Example:

import _ "math"

Go

filter_none

edit
close

play_arrow

link
brightness_4
code

// PROGRAM1
package main
// Program to demonstrate importance of blank import
   
import (
    "fmt"
    "math/rand"
)
   
func main() {
    fmt.Println("Hello Geeks")
}
  
// -------------------------------------------------------------------------------------
// Program1 looks accurate and everything 
// seems right but the compiler will throw an
// error upon building this code. Why? Because 
// we imported the math/rand package but
// We didn't use it anywhere in the program. 
// That's why. The following code is a solution.
//-------------------------------------------------------------------------------------
  
// PROGRAM2
package main
// Program to demonstrate application of blank import
   
import (
    "fmt"
    _ "math/rand"
)
   
func main() {
    fmt.Println("Hello Geeks")
    // This program compiles successfully and
    // simply prints Hello Geeks on the console.
}

chevron_right


7.  Relative import

When we create our packages and place them in a local directory or on the cloud directory, ultimately the $GOPATH directory or within that, we find that we cannot directly import the package with its name unless you make that your $GOPATH. So then you mention a path where the custom package is available. These types of imports are called relative imports. We often use this type but may not know its name (Relative import). Refer to the example for syntax and example code for a better understanding of relative import.

Example:

import "github.com/gopherguides/greet"

Go

filter_none

edit
close

play_arrow

link
brightness_4
code

package main
    
import "github.com/gopherguides/greet"
    
// Main function
func main() {
    // The hello function is in
    // the mentioned directory
    greet.Hello()
    // This function simply prints 
    // hello world on the console screen
}

chevron_right


8.  Circular import

Just like a circle, a loop, there exists a circular import too. This means defining a package which imports a second package implicitly and defining the second package such that it imports the first package implicitly. This creates a hidden loop that is called the “import loop“. This type, too, is unknown by many and that is because Go does not support circular imports explicitly. Upon building such packages, the Go compiler throws an error raising a warning: “import cycle not allowed”. Consider the following examples to understand this better.

// First package file code. Imagine that name of first package is "first"
package first

import "second"
// Imagine that the second package's name is "second"

var a = second.b
// Assigning value of variable b from second package to a in first package
// Second package file code. Imagine that name of second package is "second"
package second

import "first"
// Imagine that the first package's name is "first"

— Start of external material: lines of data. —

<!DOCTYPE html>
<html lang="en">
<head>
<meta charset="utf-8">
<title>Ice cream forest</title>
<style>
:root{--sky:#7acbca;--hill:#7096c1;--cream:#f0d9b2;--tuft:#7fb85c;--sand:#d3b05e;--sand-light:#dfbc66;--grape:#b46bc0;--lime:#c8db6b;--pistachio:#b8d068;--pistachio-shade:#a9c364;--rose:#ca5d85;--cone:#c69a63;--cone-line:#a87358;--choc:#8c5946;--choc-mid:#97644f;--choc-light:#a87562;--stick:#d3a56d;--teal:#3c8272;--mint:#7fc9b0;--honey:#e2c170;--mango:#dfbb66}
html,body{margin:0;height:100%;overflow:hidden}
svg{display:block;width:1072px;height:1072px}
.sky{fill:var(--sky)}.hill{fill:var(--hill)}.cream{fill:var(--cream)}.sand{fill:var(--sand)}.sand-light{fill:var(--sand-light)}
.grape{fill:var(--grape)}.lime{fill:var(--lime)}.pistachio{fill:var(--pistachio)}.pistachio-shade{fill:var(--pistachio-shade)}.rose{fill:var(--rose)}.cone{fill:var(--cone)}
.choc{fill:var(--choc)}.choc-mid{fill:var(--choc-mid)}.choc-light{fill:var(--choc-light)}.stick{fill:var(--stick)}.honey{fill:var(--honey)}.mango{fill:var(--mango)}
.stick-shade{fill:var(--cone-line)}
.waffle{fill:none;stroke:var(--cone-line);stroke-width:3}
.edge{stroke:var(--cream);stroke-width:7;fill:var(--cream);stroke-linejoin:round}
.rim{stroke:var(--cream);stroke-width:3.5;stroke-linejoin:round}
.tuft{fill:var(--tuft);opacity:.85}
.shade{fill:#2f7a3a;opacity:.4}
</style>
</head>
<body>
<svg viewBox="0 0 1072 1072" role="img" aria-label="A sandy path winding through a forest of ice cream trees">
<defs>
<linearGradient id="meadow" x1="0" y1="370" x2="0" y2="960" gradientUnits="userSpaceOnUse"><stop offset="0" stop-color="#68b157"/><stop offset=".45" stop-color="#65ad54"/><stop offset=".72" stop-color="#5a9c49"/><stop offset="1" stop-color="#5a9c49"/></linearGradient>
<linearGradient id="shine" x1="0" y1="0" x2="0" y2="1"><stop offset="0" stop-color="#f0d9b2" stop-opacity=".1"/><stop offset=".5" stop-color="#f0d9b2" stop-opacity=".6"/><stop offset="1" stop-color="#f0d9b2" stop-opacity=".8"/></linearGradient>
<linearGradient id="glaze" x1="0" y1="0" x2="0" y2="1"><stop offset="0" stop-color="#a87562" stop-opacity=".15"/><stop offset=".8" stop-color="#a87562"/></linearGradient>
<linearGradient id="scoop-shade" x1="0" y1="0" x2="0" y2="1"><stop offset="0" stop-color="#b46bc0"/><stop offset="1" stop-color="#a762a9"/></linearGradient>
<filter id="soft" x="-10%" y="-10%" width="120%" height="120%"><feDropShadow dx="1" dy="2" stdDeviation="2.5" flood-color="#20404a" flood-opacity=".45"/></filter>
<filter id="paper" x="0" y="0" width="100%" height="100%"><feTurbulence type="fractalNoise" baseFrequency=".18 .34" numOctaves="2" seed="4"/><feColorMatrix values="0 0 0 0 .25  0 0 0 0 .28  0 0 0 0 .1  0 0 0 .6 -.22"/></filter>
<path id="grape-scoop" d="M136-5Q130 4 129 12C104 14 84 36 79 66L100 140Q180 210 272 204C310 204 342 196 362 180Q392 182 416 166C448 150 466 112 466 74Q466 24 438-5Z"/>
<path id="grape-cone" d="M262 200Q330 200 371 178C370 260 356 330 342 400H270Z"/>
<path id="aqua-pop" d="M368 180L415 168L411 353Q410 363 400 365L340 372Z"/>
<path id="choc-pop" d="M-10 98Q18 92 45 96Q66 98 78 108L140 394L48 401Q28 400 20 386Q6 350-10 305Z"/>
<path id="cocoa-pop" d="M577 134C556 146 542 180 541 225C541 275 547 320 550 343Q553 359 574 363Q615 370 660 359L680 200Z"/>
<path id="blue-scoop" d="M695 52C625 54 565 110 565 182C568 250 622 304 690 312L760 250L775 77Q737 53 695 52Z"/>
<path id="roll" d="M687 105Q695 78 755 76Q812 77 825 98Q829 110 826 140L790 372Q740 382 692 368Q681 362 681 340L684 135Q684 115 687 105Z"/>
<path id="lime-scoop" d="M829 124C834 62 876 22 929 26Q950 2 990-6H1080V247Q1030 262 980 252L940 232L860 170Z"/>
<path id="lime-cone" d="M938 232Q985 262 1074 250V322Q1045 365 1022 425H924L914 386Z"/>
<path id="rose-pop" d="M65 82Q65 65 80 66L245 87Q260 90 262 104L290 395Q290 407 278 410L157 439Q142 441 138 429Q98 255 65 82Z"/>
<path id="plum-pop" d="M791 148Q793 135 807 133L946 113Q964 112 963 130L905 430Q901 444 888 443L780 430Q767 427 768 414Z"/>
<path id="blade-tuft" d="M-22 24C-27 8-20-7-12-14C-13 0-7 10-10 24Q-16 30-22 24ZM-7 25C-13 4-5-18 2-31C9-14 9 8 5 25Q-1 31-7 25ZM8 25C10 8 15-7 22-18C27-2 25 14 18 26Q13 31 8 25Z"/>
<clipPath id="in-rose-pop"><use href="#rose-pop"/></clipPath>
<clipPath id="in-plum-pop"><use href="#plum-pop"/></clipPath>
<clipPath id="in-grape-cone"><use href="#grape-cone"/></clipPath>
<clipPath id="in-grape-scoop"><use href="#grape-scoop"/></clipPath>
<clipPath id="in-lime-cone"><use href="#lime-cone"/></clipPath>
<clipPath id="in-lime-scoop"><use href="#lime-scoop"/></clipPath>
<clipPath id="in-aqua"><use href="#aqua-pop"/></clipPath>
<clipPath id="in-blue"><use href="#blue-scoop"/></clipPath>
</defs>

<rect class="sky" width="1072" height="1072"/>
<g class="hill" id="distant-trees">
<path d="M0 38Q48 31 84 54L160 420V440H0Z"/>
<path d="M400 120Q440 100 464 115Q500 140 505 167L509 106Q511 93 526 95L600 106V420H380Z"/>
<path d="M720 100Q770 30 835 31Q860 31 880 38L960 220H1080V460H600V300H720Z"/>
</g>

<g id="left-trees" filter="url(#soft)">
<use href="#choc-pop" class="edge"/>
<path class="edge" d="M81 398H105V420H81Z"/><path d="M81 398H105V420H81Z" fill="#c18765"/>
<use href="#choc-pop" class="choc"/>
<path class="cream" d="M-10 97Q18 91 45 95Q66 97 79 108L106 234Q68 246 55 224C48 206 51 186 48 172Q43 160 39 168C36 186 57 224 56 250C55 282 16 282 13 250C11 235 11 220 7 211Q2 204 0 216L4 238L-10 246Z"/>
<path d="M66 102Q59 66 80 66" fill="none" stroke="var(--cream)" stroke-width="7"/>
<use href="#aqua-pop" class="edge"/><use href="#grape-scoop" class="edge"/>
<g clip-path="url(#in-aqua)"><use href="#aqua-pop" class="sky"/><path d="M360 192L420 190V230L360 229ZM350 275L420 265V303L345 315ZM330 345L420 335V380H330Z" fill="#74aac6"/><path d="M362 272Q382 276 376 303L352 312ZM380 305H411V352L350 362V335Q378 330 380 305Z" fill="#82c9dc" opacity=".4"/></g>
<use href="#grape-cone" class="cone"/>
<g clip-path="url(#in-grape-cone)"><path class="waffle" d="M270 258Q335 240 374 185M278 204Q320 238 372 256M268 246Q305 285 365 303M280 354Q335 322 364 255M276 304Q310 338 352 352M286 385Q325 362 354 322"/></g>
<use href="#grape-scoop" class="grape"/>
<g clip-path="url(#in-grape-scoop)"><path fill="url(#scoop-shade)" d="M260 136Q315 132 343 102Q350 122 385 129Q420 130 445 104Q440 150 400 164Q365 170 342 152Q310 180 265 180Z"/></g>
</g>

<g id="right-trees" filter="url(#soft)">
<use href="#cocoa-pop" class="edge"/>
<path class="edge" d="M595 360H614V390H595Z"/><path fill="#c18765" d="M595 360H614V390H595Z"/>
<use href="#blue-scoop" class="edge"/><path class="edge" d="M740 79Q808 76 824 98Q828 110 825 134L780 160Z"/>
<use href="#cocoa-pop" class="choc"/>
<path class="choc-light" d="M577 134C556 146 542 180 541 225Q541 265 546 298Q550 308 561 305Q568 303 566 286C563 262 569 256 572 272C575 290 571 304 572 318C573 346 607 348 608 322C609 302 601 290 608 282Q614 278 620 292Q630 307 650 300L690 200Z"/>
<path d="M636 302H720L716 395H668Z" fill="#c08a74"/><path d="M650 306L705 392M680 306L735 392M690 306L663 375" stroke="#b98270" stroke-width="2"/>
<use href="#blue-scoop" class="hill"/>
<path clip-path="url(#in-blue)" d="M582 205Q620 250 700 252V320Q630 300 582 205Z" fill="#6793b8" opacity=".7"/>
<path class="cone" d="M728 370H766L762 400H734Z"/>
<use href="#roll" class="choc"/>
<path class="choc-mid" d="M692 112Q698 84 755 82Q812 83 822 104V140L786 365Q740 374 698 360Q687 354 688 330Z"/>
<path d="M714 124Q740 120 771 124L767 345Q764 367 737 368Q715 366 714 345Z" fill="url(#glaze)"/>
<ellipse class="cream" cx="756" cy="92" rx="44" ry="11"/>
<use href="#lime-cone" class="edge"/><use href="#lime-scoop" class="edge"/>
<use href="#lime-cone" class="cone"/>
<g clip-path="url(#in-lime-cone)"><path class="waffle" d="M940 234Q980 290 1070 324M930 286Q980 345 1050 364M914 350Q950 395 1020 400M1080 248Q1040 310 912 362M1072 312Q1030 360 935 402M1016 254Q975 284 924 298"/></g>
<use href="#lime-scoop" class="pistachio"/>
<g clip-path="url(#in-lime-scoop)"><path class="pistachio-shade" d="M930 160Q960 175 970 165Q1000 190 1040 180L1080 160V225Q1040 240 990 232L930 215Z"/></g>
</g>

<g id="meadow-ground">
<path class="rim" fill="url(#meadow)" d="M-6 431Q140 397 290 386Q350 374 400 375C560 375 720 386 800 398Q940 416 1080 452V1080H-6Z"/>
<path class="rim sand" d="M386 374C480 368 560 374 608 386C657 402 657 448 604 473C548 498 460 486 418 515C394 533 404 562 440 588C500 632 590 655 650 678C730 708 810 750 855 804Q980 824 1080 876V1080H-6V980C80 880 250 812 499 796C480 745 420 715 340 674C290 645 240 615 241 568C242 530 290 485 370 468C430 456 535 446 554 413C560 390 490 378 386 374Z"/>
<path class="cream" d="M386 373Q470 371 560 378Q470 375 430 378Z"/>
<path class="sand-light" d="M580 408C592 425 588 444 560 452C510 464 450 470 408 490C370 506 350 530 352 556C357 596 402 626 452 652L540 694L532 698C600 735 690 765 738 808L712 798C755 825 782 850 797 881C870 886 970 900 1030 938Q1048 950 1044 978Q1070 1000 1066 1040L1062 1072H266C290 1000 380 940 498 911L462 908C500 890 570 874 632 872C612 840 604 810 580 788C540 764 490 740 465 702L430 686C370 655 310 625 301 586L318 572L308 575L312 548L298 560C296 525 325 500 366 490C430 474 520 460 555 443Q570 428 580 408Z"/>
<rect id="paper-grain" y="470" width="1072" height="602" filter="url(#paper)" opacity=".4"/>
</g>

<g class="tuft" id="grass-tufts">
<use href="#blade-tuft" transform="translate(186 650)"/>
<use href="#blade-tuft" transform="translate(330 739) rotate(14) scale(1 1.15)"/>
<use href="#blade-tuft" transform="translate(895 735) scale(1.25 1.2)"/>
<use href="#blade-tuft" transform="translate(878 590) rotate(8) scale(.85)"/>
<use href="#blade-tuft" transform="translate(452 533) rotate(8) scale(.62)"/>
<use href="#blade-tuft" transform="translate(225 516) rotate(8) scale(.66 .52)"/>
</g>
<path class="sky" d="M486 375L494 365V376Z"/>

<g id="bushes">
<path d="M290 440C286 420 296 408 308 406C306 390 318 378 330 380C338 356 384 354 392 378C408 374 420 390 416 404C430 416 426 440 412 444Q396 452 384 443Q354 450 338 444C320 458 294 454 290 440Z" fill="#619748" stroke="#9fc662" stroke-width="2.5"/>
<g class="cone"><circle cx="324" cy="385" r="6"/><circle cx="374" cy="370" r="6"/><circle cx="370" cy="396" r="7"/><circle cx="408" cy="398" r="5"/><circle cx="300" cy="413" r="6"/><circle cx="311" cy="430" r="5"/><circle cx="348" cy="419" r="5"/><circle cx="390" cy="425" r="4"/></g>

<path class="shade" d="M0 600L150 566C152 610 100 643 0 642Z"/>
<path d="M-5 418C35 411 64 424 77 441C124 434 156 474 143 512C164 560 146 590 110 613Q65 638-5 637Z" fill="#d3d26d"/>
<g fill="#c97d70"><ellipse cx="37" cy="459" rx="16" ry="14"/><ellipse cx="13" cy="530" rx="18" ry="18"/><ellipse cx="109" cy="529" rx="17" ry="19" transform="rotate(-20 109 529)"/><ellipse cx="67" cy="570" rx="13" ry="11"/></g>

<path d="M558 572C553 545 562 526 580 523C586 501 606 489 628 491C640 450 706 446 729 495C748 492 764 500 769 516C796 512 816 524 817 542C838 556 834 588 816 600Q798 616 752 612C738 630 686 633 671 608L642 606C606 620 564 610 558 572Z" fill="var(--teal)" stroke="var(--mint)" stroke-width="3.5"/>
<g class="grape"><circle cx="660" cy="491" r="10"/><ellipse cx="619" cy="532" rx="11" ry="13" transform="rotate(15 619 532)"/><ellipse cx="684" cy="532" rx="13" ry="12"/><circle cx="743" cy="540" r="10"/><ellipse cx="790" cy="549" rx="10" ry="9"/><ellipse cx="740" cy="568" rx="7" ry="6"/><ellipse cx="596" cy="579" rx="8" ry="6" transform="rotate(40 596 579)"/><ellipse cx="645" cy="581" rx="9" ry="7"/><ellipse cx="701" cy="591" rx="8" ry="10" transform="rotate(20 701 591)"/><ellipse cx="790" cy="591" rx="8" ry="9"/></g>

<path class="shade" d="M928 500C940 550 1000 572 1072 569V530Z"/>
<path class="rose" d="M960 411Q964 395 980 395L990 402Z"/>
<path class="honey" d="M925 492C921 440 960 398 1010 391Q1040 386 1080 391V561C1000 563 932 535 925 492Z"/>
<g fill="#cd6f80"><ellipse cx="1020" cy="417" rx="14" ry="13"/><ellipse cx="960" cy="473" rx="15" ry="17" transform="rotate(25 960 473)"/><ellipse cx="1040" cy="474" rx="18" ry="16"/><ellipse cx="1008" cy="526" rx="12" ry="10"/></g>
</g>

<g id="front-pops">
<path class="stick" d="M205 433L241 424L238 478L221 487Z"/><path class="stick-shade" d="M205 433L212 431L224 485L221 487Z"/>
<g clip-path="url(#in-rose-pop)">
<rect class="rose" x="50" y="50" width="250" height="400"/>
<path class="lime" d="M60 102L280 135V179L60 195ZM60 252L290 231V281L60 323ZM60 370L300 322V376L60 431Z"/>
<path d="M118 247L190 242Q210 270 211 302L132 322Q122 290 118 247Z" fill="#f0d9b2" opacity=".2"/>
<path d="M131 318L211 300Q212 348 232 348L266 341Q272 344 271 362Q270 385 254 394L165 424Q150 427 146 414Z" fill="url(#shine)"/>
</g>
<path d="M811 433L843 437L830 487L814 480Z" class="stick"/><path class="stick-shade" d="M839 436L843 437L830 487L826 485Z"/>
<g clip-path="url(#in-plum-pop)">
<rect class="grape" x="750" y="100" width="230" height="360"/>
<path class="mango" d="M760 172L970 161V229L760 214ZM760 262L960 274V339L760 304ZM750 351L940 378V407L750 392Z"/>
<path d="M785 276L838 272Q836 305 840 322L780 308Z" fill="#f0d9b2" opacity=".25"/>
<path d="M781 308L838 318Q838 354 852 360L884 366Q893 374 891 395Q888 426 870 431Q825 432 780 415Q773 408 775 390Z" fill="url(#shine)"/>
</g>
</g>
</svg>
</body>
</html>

var b = first.a
// Assigning value of variable a from first package to b in second package
Upon building any one of these packages, you will find an error like this:
> go build
can't load package: import cycle not allowed
...



My Personal Notes arrow_drop_up

Check out this Author's contributed articles.

If you like GeeksforGeeks and would like to contribute, you can also write an article using contribute.geeksforgeeks.org or mail your article to contribute@geeksforgeeks.org. See your article appearing on the GeeksforGeeks main page and help other Geeks.

Please Improve this article if you find anything incorrect by clicking on the "Improve Article" button below.


Article Tags :

Be the First to upvote.


Please write to us at contribute@geeksforgeeks.org to report any issue with the above content.